Rather than complaining about some other monthly celebration, I thought it would be more constructive to go through the list of official monthly celebrations to see what might suit me better for the month of March. For example, there is the "Irish-American Heritage Month". Given that the name Looney originates in Ireland, this should be appropriate for me. Perhaps it is one area where I can find a topic of agreement with our president O'Bama.
The "Music in Our Schools Month" is ruled out since I think the music program should A) include music, B) be musical and C), continue for more than a month. We must also note that America's schools aren't "Our" schools unless you are a member of a teachers union. "National Brain Injury Awareness Month" is something I won't comment on, but "National Celery Month" is what really gets me excited. Can you imagine getting to eat only celery for a month? We really don't need "National Craft Month" since this is to be outsourced and Americans simply have no patience for such frivolities anymore.

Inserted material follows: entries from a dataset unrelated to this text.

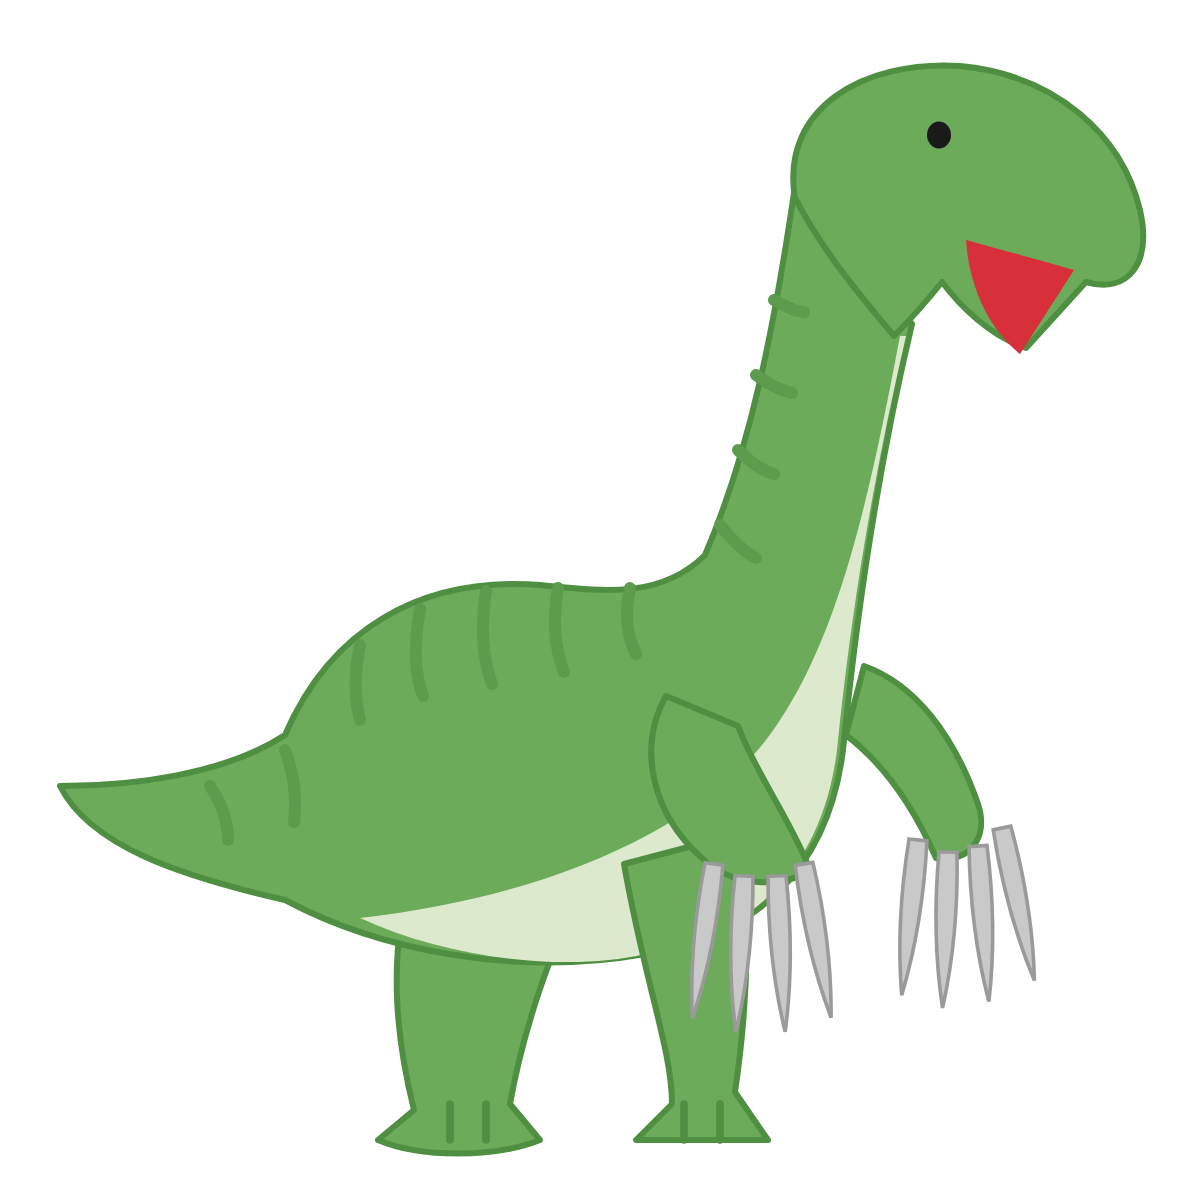
<!DOCTYPE html>
<html lang="en">
<head>
<meta charset="utf-8">
<title>Clawed Dinosaur</title>
<style>
  :root {
    --bg: #ffffff;
    --skin: #6cab5a;
    --skin-dark: #4f8f42;
    --stripe: #5c9c4c;
    --belly: #dce9cc;
    --mouth: #d7303b;
    --eye: #1a1a1a;
    --claw: #c9c9c9;
    --claw-line: #9a9a9a;
  }
  html, body {
    margin: 0;
    padding: 0;
    width: 1200px;
    height: 1200px;
    overflow: hidden;
    background: var(--bg);
  }
  .canvas {
    display: block;
    width: 1200px;
    height: 1200px;
  }
  .skin { fill: var(--skin); stroke: var(--skin-dark); stroke-width: 2; stroke-linejoin: round; }
  .belly { fill: var(--belly); }
  .stripe { fill: none; stroke: var(--stripe); stroke-width: 4; stroke-linecap: round; }
  .crease { fill: none; stroke: var(--skin-dark); stroke-width: 2.5; stroke-linecap: round; }
  .claw { fill: var(--claw); stroke: var(--claw-line); stroke-width: 1.2; }
  .mouth { fill: var(--mouth); }
  .eye { fill: var(--eye); }
</style>
</head>
<body>
<svg class="canvas" viewBox="0 0 400 400" xmlns="http://www.w3.org/2000/svg" xmlns:xlink="http://www.w3.org/1999/xlink" role="img" aria-label="Green long-necked dinosaur with long grey claws">
  <defs>
    <path id="claw" class="claw" d="M -3 0 L 3 0 C 4 18 3 36 0 52 C -3 36 -4 18 -3 0 Z"/>
  </defs>

  <g id="far-arm">
    <path class="skin" d="M 288 222 C 305 228 318 245 326 268 C 330 280 322 288 312 286 C 305 270 295 255 282 245 Z"/>
    <use xlink:href="#claw" transform="translate(306 280) rotate(6)"/>
    <use xlink:href="#claw" transform="translate(316 284) rotate(2)"/>
    <use xlink:href="#claw" transform="translate(326 282) rotate(-4)"/>
    <use xlink:href="#claw" transform="translate(334 276) rotate(-12)"/>
  </g>

  <g id="back-leg">
    <path class="skin" d="M 138 288 C 128 320 133 350 138 370 L 126 380 C 140 386 165 386 180 380 L 170 368 C 175 340 184 318 192 298 Z"/>
    <path class="crease" d="M 150 368 L 150 380 M 162 368 L 162 380"/>
  </g>

  <g id="body">
    <path class="skin" d="M 265 62 C 258 110 250 150 235 185 C 220 200 200 197 180 195 C 140 192 110 210 95 245 C 75 258 45 262 20 262 C 30 282 60 292 95 300 C 125 316 170 326 215 318 C 252 312 276 290 281 250 C 286 200 294 150 304 108 Z"/>
    <path class="belly" d="M 300 112 C 290 165 280 210 260 240 C 240 272 190 298 120 306 C 150 320 190 324 215 318 C 250 312 274 290 279 250 C 284 200 292 155 302 112 Z"/>
    <g class="stripes">
      <path class="stripe" d="M 120 215 C 118 225 118 232 120 240"/>
      <path class="stripe" d="M 140 203 C 138 215 138 224 141 232"/>
      <path class="stripe" d="M 162 197 C 160 210 161 220 164 228"/>
      <path class="stripe" d="M 186 196 C 184 208 185 216 188 224"/>
      <path class="stripe" d="M 210 196 C 208 205 209 212 212 218"/>
      <path class="stripe" d="M 240 175 C 244 180 248 184 252 186"/>
      <path class="stripe" d="M 246 150 C 250 154 254 157 258 158"/>
      <path class="stripe" d="M 252 125 C 256 128 260 130 264 131"/>
      <path class="stripe" d="M 258 100 C 262 102 265 104 268 104"/>
      <path class="stripe" d="M 70 262 C 74 268 76 274 76 280"/>
      <path class="stripe" d="M 95 250 C 98 258 99 266 98 274"/>
    </g>
  </g>

  <g id="front-leg">
    <path class="skin" d="M 208 288 C 215 328 224 350 224 368 L 212 380 L 256 380 L 245 364 C 250 330 250 300 246 278 Z"/>
    <path class="crease" d="M 228 368 L 228 380 M 240 368 L 240 380"/>
  </g>

  <g id="head">
    <path class="skin" d="M 265 66 C 260 36 288 20 320 22 C 352 25 374 45 380 70 C 384 88 376 98 362 94 L 342 116 C 330 112 320 102 314 94 C 306 104 300 110 298 112 C 288 100 275 85 265 66 Z"/>
    <path class="mouth" d="M 322 80 C 336 84 348 87 358 90 L 340 118 C 330 110 323 96 322 80 Z"/>
    <ellipse class="eye" cx="313" cy="45" rx="4" ry="4.5"/>
  </g>

  <g id="near-arm">
    <path class="skin" d="M 222 232 C 212 250 218 272 234 286 C 244 296 262 296 270 290 C 264 274 252 258 246 242 Z"/>
    <use xlink:href="#claw" transform="translate(238 288) rotate(8)"/>
    <use xlink:href="#claw" transform="translate(248 292) rotate(3)"/>
    <use xlink:href="#claw" transform="translate(259 292) rotate(-3)"/>
    <use xlink:href="#claw" transform="translate(268 288) rotate(-10)"/>
  </g>
</svg>
</body>
</html>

Then there is "National Frozen Food Month". My Asian influence has taught me that it ain't fresh and worthy of being eaten unless it was twitching five minutes earlier. There is a "National Middle Level Education Month", which - this being America - I presume is a typo for what was intended to be "National Mediocre Education Level Month". The most overly nutritionized nation in the world is the US, so we quite uselessly have a "National Nutrition Month". The "National Peanut Month" strikes me as unnecessary also, given that there is no lack of peanuts and one of our peanut farmers famously became a president. Do we really need to promote more peanuts at the expense of cashews, walnuts, almonds, etc.? Perhaps if it were "National Dry Roasted Peanuts with Sea Salt Month". The "Red Cross Month" has expanded to a permanent governance of the western world by Cross Red's, so I am not worried that this topic won't get enough attention either.
The one that really sticks out to me as necessary is "National Professional Social Work Month". The Biblical story of the Good Samaritan celebrates the social work of an amateur who took on something at the spur of the moment and entirely at his own expense. He picks up a beaten man and cares for him, eventually transporting him to an Inn Keeper. The Inn Keeper is then paid a fee to continue taking care of the beaten man and bring him back to health. In the modernist version of this story, the hero is the Inn Keeper who is a professional doing charity for a fee. The Good Samaritan is undoubtedly a deranged vigilante who probably made matters worse by his intervention. Did he have a license to do what he did? Would it not have been better for him to have paid his taxes and left the business of charity to properly trained and equipped professionals? Was his mule certified for carrying passengers? Did he have insurance? Were his actions in compliance with the regulatory environment? How do we know that he didn't beat and rob the man in the first place?
Perhaps, "Love your neighbor as yourself" should be left to the professionals. Let's take a month to celebrate this!